The best soil germination temperatures are between 18 and 24°C in autumn or spring, and seed can be sown directly into beds, or into seedling trays. Cover the seeds lightly with sifted soil, and for seedling trays you can cover the seed lightly with sifted soil or perlite before watering and placing the trays in bright light. Seeds will take 4 to 7 days to germinate and should flower in about 14 weeks.

When the seedlings are about 10cm tall, pinch off the stem tips to encourage shorter but more abundant flower spikes. If you are purchasing trays of snapdragon seedlings try to purchase them ‘green’ but if they already have flowers or buds, cut them off before planting. This allows the plant to concentrate on root growth, which in turn means a sturdier, bushy plant that will later shoot nice strong flowering spikes.

Cutting the flowers regularly for the vase will force the plants to produce additional stems that will bloom later in the season. Removing dead flower spikes regularly, called "deadheading", will also prolong their flowering period. When they do stop flowering, cut the plants back by two thirds, mulch with compost and feed. This, together with regular watering, will encourage the plants to grow and produce one more set of blooms.

Antirrhinum Double Twinny 'Appleblossom' Picture courtesy Ball StraathofAntirrhinum Double Twinny 'Appleblossom' Picture courtesy Ball StraathofPropagation:

Snaps are easily grown from seed harvested at the end of the season, and collecting them is a lot of fun, especially for children, as the dried seed pods cannily resemble tiny human skulls. You can collect seeds by letting the flowers fade naturally instead of deadheading them. Once the pods are brown, remove them and put them into a brown paper bag or envelope to dry out completely. Remove the seeds and replant them immediately, or store in a cool, dry place.

The best soil germination temperatures are between 18 and 24°C, and if you’re starting your seeds in trays indoors, press the seed lightly into a moist growing material like palm peat. Transplant the seedlings into bigger pots or trays to grow on before transplanting into the garden.

Snapdragons can also be propagated from cuttings. You want to choose a healthy parent plant, free of any damages or diseases. Take cuttings 5 to 6cm in length, cutting just below a leaf node. As with preparing the cuttings of other plants, you must also remove the leaves at the bottom of the stem, leaving only those at the top, as this helps to prevent rot.

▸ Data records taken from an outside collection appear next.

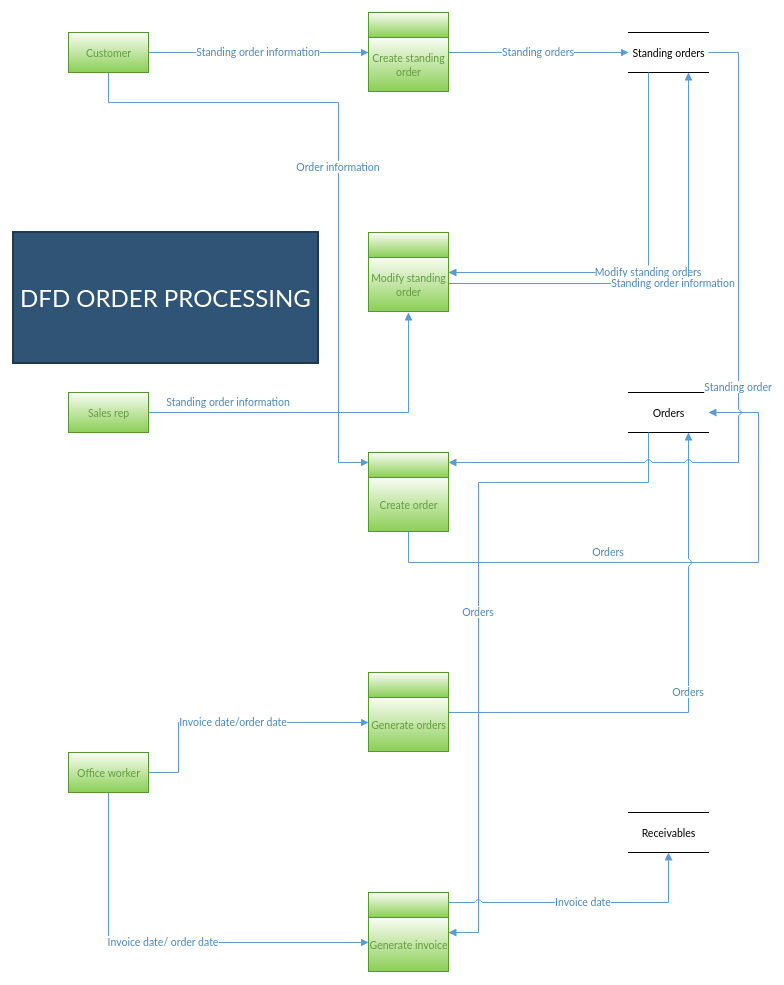
<!DOCTYPE html>
<html lang="en">
<head>
<meta charset="utf-8">
<title>DFD Order Processing</title>
<style>
:root {
  --paper: #fff;
  --flow: #5b9bd5;
  --flow-text: #4a86ba;
  --green-edge: #56962f;
  --green-text: #639a3f;
  --green-top: #f8fcf3;
  --green-base: #8ccf57;
  --title-fill: #2f5476;
  --title-edge: #20394f;
  --ink: #000;
}
* { box-sizing: border-box; }
html, body { margin: 0; }
body { background: var(--paper); }
.diagram {
  position: relative;
  width: 784px;
  height: 985px;
  overflow: hidden;
  background: var(--paper);
  font: 10.5px/14px Lato, "Open Sans", sans-serif;
}
.title, .entity, .process, .store, .label, .flows { position: absolute; }
.title {
  left: 12px; top: 231px; width: 307px; height: 133px;
  display: flex; align-items: center; justify-content: center;
  margin: 0;
  border: 2px solid var(--title-edge);
  background: var(--title-fill);
  color: #fff;
  font-size: 24px; font-weight: 400; line-height: 30px;
  white-space: nowrap;
}
.entity, .store {
  left: var(--x); top: var(--y);
  width: 81px; height: 41px;
  display: flex; align-items: center; justify-content: center;
  white-space: nowrap;
}
.entity, .process { border: 1px solid var(--green-edge); color: var(--green-text); }
.entity, .process-head, .process-name {
  background: linear-gradient(var(--green-top), var(--green-base));
}
.process {
  left: 368px; top: var(--y);
  width: 81px; height: 80px;
  display: flex; flex-direction: column;
}
.process-head { height: 25px; border-bottom: 1px solid var(--green-edge); }
.process-name {
  flex: 1;
  display: flex; flex-direction: column; align-items: center; justify-content: center;
  text-align: center; white-space: nowrap;
}
.store {
  border: solid var(--ink); border-width: 1px 0;
  color: var(--ink);
}
.label {
  left: var(--x); top: var(--y);
  transform: translate(-50%, -50%);
  background: var(--paper);
  color: var(--flow-text);
  line-height: 12px; white-space: nowrap;
}
.flows { left: 0; top: 0; }
</style>
</head>
<body>
<main class="diagram">
  <h1 class="title">DFD ORDER PROCESSING</h1>

  <div class="store" style="--x:628px;--y:32px">Standing orders</div>
  <div class="store" style="--x:628px;--y:392px">Orders</div>
  <div class="store" style="--x:628px;--y:812px">Receivables</div>

  <span class="label" style="--x:648px;--y:272px">Modify standing orders</span>

  <svg class="flows" width="784" height="985" viewBox="0 0 784 985" aria-hidden="true">
    <defs>
      <marker id="arrow" markerUnits="userSpaceOnUse" markerWidth="8" markerHeight="8" refX="7" refY="4" orient="auto">
        <polygon points="0,0 8,4 0,8" fill="#5b9bd5"/>
      </marker>
    </defs>
    <g transform="translate(.5 .5)" fill="none" stroke="#5b9bd5">
      <g id="customer-flows">
        <path d="M148 52H367" marker-end="url(#arrow)"/>
        <path d="M108 72V102H338V462H367" marker-end="url(#arrow)"/>
      </g>
      <g id="standing-order-flows">
        <path d="M448 52H627" marker-end="url(#arrow)"/>
        <path d="M648 72V265"/>
        <path d="M595 272H449" marker-end="url(#arrow)"/>
        <path d="M448 283H688V73" marker-end="url(#arrow)"/>
        <path d="M708 52H738V409Q744 412 738 415V462H692Q688 456 684 462H652Q648 456 644 462H449" marker-end="url(#arrow)"/>
      </g>
      <g id="sales-flows">
        <path d="M148 412H408V313" marker-end="url(#arrow)"/>
      </g>
      <g id="order-flows">
        <path d="M408 531V562H758V412H709" marker-end="url(#arrow)"/>
        <path d="M648 432V482H478V932H449" marker-end="url(#arrow)"/>
        <path d="M448 712H688V566Q694 562 688 558V433" marker-end="url(#arrow)"/>
      </g>
      <g id="invoice-flows">
        <path d="M148 772H178V722H367" marker-end="url(#arrow)"/>
        <path d="M108 792V942H367" marker-end="url(#arrow)"/>
        <path d="M448 902H474Q478 896 482 902H668V853" marker-end="url(#arrow)"/>
      </g>
    </g>
  </svg>

  <div class="entity" style="--x:68px;--y:32px">Customer</div>
  <div class="entity" style="--x:68px;--y:392px">Sales rep</div>
  <div class="entity" style="--x:68px;--y:752px">Office worker</div>

  <div class="process" style="--y:12px">
    <div class="process-head"></div>
    <div class="process-name"><span>Create standing</span><span>order</span></div>
  </div>
  <div class="process" style="--y:232px">
    <div class="process-head"></div>
    <div class="process-name"><span>Modify standing</span><span>order</span></div>
  </div>
  <div class="process" style="--y:452px">
    <div class="process-head"></div>
    <div class="process-name">Create order</div>
  </div>
  <div class="process" style="--y:672px">
    <div class="process-head"></div>
    <div class="process-name">Generate orders</div>
  </div>
  <div class="process" style="--y:892px">
    <div class="process-head"></div>
    <div class="process-name">Generate invoice</div>
  </div>

  <span class="label" style="--x:258px;--y:52px">Standing order information</span>
  <span class="label" style="--x:538px;--y:52px">Standing orders</span>
  <span class="label" style="--x:338px;--y:167px">Order information</span>
  <span class="label" style="--x:673px;--y:283px">Standing order information</span>
  <span class="label" style="--x:738px;--y:387px">Standing order</span>
  <span class="label" style="--x:228px;--y:402px">Standing order information</span>
  <span class="label" style="--x:608px;--y:552px">Orders</span>
  <span class="label" style="--x:478px;--y:612px">Orders</span>
  <span class="label" style="--x:688px;--y:692px">Orders</span>
  <span class="label" style="--x:233px;--y:722px">Invoice date/order date</span>
  <span class="label" style="--x:583px;--y:902px">Invoice date</span>
  <span class="label" style="--x:163px;--y:942px">Invoice date/ order date</span>
</main>
</body>
</html>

Drill holes into the growing medium with a pencil before dipping the cuttings in rooting hormone, and planting deeply or almost up to the top leaves. The best soil temperatures are between 18 and 24°C, so keep them in a warm spot with good light, and keep the growing medium slightly moist but not soggy by misting lightly with a spray bottle as required.  Also try to keep the growing environment reasonably humid by placing the cuttings in a little greenhouse or misting regularly until they root.  Once the cuttings have rooted, reduce humidity and transplant into individual pots or trays to grow on.

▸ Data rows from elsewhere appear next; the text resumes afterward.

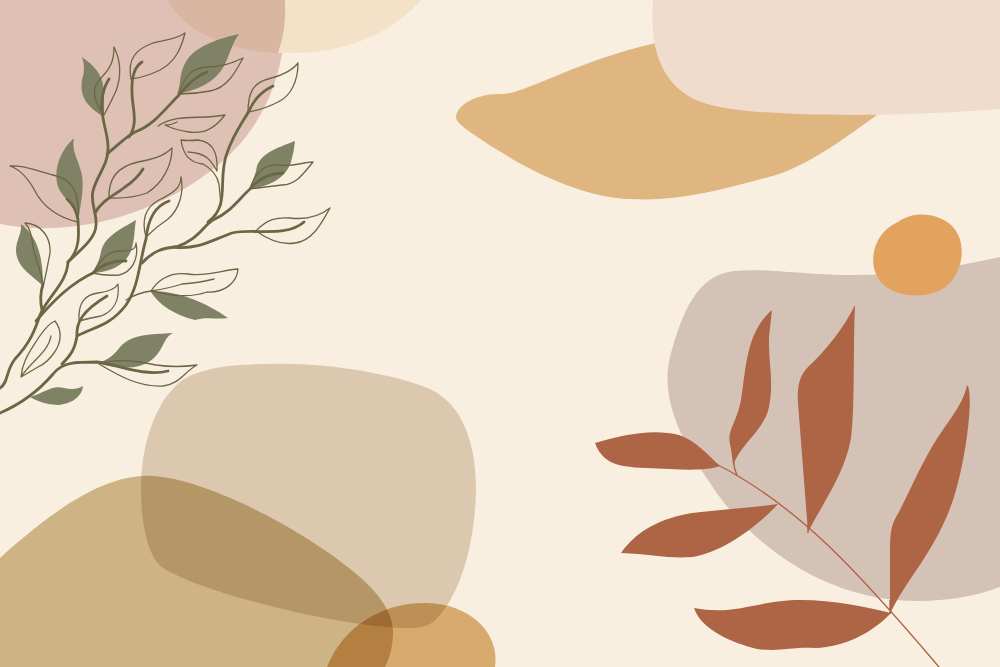
<!DOCTYPE html>
<html lang="en">
<head>
<meta charset="utf-8">
<title>Organic shapes with leaves</title>
<style>
:root {
  --cream: #f9efe0;
  --rose: #dec1b4;
  --butter: #f9f1e4;
  --ochre: #dfb680;
  --blush: #f0dccd;
  --mauve: #d5c2b6;
  --sun: #e2a35e;
  --sand: #e1d6c8;
  --olive: #d3bf96;
  --amber: #deb67d;
  --rust: #ae6545;
  --sage: #808265;
  --stem: #6b6644;
}
html, body { margin: 0; overflow: hidden; background: var(--cream); }
svg { display: block; width: 1000px; height: 667px; }
.overlay { mix-blend-mode: multiply; }
.rust-leaves { fill: var(--rust); }
.rust-stem { fill: none; stroke: var(--rust); stroke-width: 1.4; }
.sage-leaves { fill: var(--sage); }
.stems, .veins, .outline-leaves { fill: none; stroke: var(--stem); stroke-linecap: round; stroke-linejoin: round; }
.stems { stroke-width: 2.8; }
.veins { stroke-width: 2.4; }
.outline-leaves { stroke-width: 1.3; }
</style>
</head>
<body>
<svg viewBox="0 0 1000 667" role="img" aria-label="Earth-toned organic shapes with a sage branch and a rust leaf sprig">
  <rect width="1000" height="667" fill="var(--cream)"/>

  <g id="top-left-shapes">
    <path fill="var(--rose)" d="M0 0H285C288 50 276 102 240 144C185 205 85 241 0 224Z"/>
    <path class="overlay" fill="var(--butter)" style="fill:#f9f1e4" d="M167 0H421C388 37 341 54 286 53C232 53 187 34 167 0Z"/>
    <path fill="#f3e2c8" d="M285 0H421C388 37 341 54 278 53Q287 27 285 0Z"/>
  </g>

  <g id="top-right-shapes">
    <path fill="var(--ochre)" d="M456 118C456 105 476 94 499 94C526 95 566 64 656 43L720 80L877 115C844 139 808 165 776 175C722 190 677 202 630 199C574 197 515 163 470 132Q457 123 456 118Z"/>
    <path fill="var(--blush)" d="M653 0H1000V109C920 115 860 116 800 114C742 112 703 108 684 93C657 73 650 40 653 0Z"/>
  </g>

  <g id="right-shapes">
    <path fill="var(--mauve)" d="M1000 257C950 268 900 276 840 275C795 274 764 268 734 271C697 275 682 312 670 357C660 398 681 441 710 483C750 545 820 593 895 600C933 603 968 599 1000 587Z"/>
    <path fill="var(--sun)" d="M898 222C912 211 937 212 951 225C966 239 965 266 950 283C936 298 903 300 885 286C865 270 871 233 898 222Z"/>
  </g>

  <g id="bottom-left-shapes">
    <path class="overlay" fill="var(--sand)" d="M270 364C325 362 396 374 432 390C463 406 476 443 476 490C475 541 462 589 440 615C431 626 423 629 402 628C340 626 207 595 163 568C146 556 141 518 141 488C141 446 155 399 184 379C206 366 239 364 270 364Z"/>
    <path class="overlay" fill="var(--olive)" d="M0 558C51 512 104 473 153 476C210 480 302 530 349 568C377 590 394 612 393 634Q393 651 385 667H0Z"/>
    <path class="overlay" fill="var(--amber)" d="M327 667C343 626 383 602 427 603C469 604 500 632 495 667Z"/>
  </g>

  <g id="rust-sprig">
    <path class="rust-stem" d="M718 465C800 507 861 575 939 667M737 475Q733 466 734 459M808 533V525M890 614V600"/>
    <g class="rust-leaves">
      <path d="M595 443C621 435 653 428 679 435C696 441 706 453 720 466C703 472 676 469 646 468C613 467 602 461 595 443Z"/>
      <path d="M772 310C746 332 746 369 741 400C737 422 727 430 730 444Q732 453 733 466C739 445 764 431 769 407C775 377 766 355 770 328Z"/>
      <path d="M855 305C844 328 826 350 808 367C799 376 797 388 798 403L808 532C823 503 845 473 851 438C855 410 853 350 855 305Z"/>
      <path d="M967 385C962 409 944 424 928 454C912 483 906 500 895 519C891 527 890 536 890 550V614C906 579 937 550 954 497C967 456 974 391 967 385Z"/>
      <path d="M621 553C637 530 662 518 692 513C717 510 747 508 778 504C759 525 724 552 693 557C669 559 650 554 621 553Z"/>
      <path d="M694 608C736 616 757 600 801 600C833 600 867 607 891 613C873 632 846 647 815 648C790 647 780 652 757 649C733 643 701 630 694 608Z"/>
    </g>
  </g>

  <g id="sage-branch">
    <g class="sage-leaves">
      <path d="M82 57C99 69 104 79 104 95L104 117C89 108 79 98 82 80Q86 68 82 57Z"/>
      <path d="M239 34C221 38 197 45 187 60C178 74 182 83 177 94C199 90 217 81 225 64C230 53 232 44 239 34Z"/>
      <path d="M74 138C61 150 54 167 57 183C60 197 74 203 79 216C81 202 84 189 82 175C79 161 71 151 74 138Z"/>
      <path d="M21 224C35 235 43 251 43 286C32 275 17 268 16 251C16 240 22 234 21 224Z"/>
      <path d="M136 220C119 230 104 237 101 252Q99 263 92 273C111 272 127 265 132 248C135 237 134 231 136 220Z"/>
      <path d="M295 141C280 147 262 152 257 166Q255 178 249 189C267 187 285 180 291 162Q294 152 295 141Z"/>
      <path d="M150 291C181 291 208 304 228 318C214 320 207 316 195 320C175 315 160 306 150 291Z"/>
      <path d="M173 333C150 335 133 333 120 347C113 356 108 360 97 363C118 369 139 371 154 358C165 347 163 338 173 333Z"/>
      <path d="M30 397C45 393 51 385 64 388C72 390 78 389 83 386C82 397 71 404 58 405Q41 404 30 397Z"/>
    </g>

    <g class="stems">
      <path d="M0 388C10 380 5 370 16 357C29 343 35 330 38 320C49 300 64 290 75 282C101 268 127 269 140 266"  stroke="none"/>
      <path d="M0 388C9 382 5 372 15 359C30 343 35 330 40 315C48 296 67 283 68 262C78 252 96 239 96 225C97 212 90 203 93 191C97 175 108 165 108 149C109 134 100 119 102 101Q103 88 109 79"/>
      <path d="M68 262C80 250 79 235 78 220Q76 207 67 199"/>
      <path d="M36 321C54 300 71 283 95 272"/>
      <path d="M42 310Q39 297 43 284"/>
      <path d="M95 213C101 201 115 195 125 187Q137 179 143 169"/>
      <path d="M107 154C116 147 124 138 135 132C154 125 164 110 179 95Q192 78 207 72"/>
      <path d="M129 137C139 123 132 108 132 92Q131 69 142 62"/>
      <path d="M0 413C16 406 37 393 53 374C62 362 76 362 97 362C116 364 143 377 168 371"/>
      <path d="M62 364C72 354 75 348 77 336C94 327 110 326 126 305C139 286 139 264 146 239Q149 208 169 201"/>
      <path d="M77 336C76 323 82 311 107 296"/>
      <path d="M142 263C154 250 164 248 176 247C198 240 203 226 213 220C231 212 239 199 250 189Q262 174 283 173"/>
      <path d="M174 247C198 250 212 240 232 233C252 228 286 238 304 222"/>
      <path d="M208 222C231 205 217 179 227 153C234 133 241 125 249 111Q256 94 273 86"/>
      <path d="M93 273Q107 260 126 261"/>
    </g>

    <g class="outline-leaves">
      <path d="M104 115C91 98 92 86 102 77C110 69 114 61 114 47C121 61 121 77 116 91Q110 104 104 115"/>
      <path d="M131 79C127 59 136 49 153 43C166 40 177 39 185 33C181 49 175 62 160 70Q146 77 131 79"/>
      <path d="M179 94C184 76 192 68 207 67C222 67 232 63 243 58C235 73 227 88 210 91Q195 94 179 94"/>
      <path d="M248 112C248 93 253 83 268 79C280 76 291 72 298 63C298 81 291 96 278 102Q265 109 248 112"/>
      <path d="M158 126C177 113 200 120 225 115C215 128 205 134 189 132Q175 130 165 125Q172 125 177 122"/>
      <path d="M217 171C218 151 212 142 198 140Q188 141 181 140C183 155 190 163 203 164Q216 171 219 184L221 205M188 152C206 153 211 160 217 171"/>
      <path d="M78 222C59 218 43 207 35 191C28 178 19 169 10 166C26 165 39 172 53 175C73 179 80 192 78 222"/>
      <path d="M43 287C42 270 35 260 33 247C32 235 30 228 25 223C42 224 51 238 50 253Q47 270 43 287"/>
      <path d="M109 198C108 177 120 166 138 162C154 159 164 156 172 148C172 165 163 183 147 193Q130 199 109 198"/>
      <path d="M146 237C141 219 146 207 159 200C173 193 181 188 181 177C184 191 180 209 168 219Q156 227 146 237"/>
      <path d="M93 273C102 257 109 251 121 251C132 251 136 249 136 243C139 259 132 272 119 275Q105 276 93 273"/>
      <path d="M250 189C255 172 264 164 279 165C293 167 304 162 313 162C303 174 297 184 282 185Q265 187 250 189"/>
      <path d="M256 231C267 219 277 217 290 218C307 220 320 216 330 208C322 222 313 241 295 243Q277 246 256 231"/>
      <path d="M151 291C160 277 172 272 188 274C206 277 223 270 238 269C237 283 224 293 207 292C190 298 172 296 151 291Q170 288 182 284Q199 283 214 279"/>
      <path d="M79 321C78 302 85 295 98 293Q114 291 118 284C120 302 112 312 101 316Q90 318 79 321"/>
      <path d="M21 377C22 361 31 350 39 337Q48 324 55 321C62 330 62 342 54 353Q47 363 38 367L21 377C31 361 48 353 51 336"/>
      <path d="M99 364C116 358 140 361 156 365Q176 368 197 365C184 372 180 384 163 386C139 387 121 377 99 364"/>
      <path d="M126 300Q137 293 151 291"/>
    </g>
  </g>
</svg>
</body>
</html>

Problems, Pests & Diseases:

Rust fungus can be a significant problem with snapdragons. If rust does appear in a planting, it is best to grow snapdragons in another part of the garden the following year. This plant is also susceptible to mould, fungal leaf spots, downy mildew, wilt, and root rots. To help prevent this, ensure the soil has good drainage, space the plants correctly to ensure good air flow around the leaves, and do not water overhead. During winter it is best to water on sunny mornings so that the foliage can dry off by evening, otherwise rust and mildew could develop. During the rainy season spray with fungicide to prevent rust.

Aphids and spider mites are the most common pest problem, which may require the use of pesticides or horticultural oils in severe infestations.

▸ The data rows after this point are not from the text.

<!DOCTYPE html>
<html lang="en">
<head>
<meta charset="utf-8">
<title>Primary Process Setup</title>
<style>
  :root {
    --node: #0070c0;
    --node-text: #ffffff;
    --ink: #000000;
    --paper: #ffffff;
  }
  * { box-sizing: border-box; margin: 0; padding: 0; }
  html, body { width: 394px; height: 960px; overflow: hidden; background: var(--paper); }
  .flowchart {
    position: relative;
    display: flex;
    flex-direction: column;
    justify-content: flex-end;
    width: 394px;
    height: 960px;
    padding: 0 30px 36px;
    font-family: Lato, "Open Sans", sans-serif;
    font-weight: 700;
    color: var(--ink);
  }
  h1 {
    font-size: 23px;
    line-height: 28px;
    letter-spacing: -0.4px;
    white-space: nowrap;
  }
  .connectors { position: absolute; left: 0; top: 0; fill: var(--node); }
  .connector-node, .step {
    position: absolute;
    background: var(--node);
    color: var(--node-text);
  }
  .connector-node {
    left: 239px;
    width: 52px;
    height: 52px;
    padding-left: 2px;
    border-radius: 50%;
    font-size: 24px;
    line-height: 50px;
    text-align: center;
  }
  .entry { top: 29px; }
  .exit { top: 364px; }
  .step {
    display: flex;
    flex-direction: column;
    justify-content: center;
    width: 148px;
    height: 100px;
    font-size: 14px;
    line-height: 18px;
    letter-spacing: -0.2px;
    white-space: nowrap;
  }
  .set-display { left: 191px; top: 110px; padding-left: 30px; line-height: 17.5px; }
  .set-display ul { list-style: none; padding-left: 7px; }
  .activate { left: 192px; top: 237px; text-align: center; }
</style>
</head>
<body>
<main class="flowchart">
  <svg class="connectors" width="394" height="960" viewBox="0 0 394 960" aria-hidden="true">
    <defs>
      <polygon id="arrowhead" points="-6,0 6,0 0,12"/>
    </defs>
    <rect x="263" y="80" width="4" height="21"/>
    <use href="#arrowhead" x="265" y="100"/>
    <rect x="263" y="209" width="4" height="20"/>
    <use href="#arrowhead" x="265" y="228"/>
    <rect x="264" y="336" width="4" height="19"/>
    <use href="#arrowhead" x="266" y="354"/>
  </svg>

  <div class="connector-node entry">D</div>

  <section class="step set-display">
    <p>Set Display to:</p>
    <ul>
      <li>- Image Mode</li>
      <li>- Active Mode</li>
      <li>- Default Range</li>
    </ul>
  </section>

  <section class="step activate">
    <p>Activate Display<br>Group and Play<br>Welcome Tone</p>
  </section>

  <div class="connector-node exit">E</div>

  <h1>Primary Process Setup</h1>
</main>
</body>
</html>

Snapdragons are not poisonous for humans, dogs, cats or chickens. However it is always recommended that small children and pets are supervised in gardens, and discouraged from chewing on plants.

Always consult with a medical professional before ingesting or using any plant medicinally.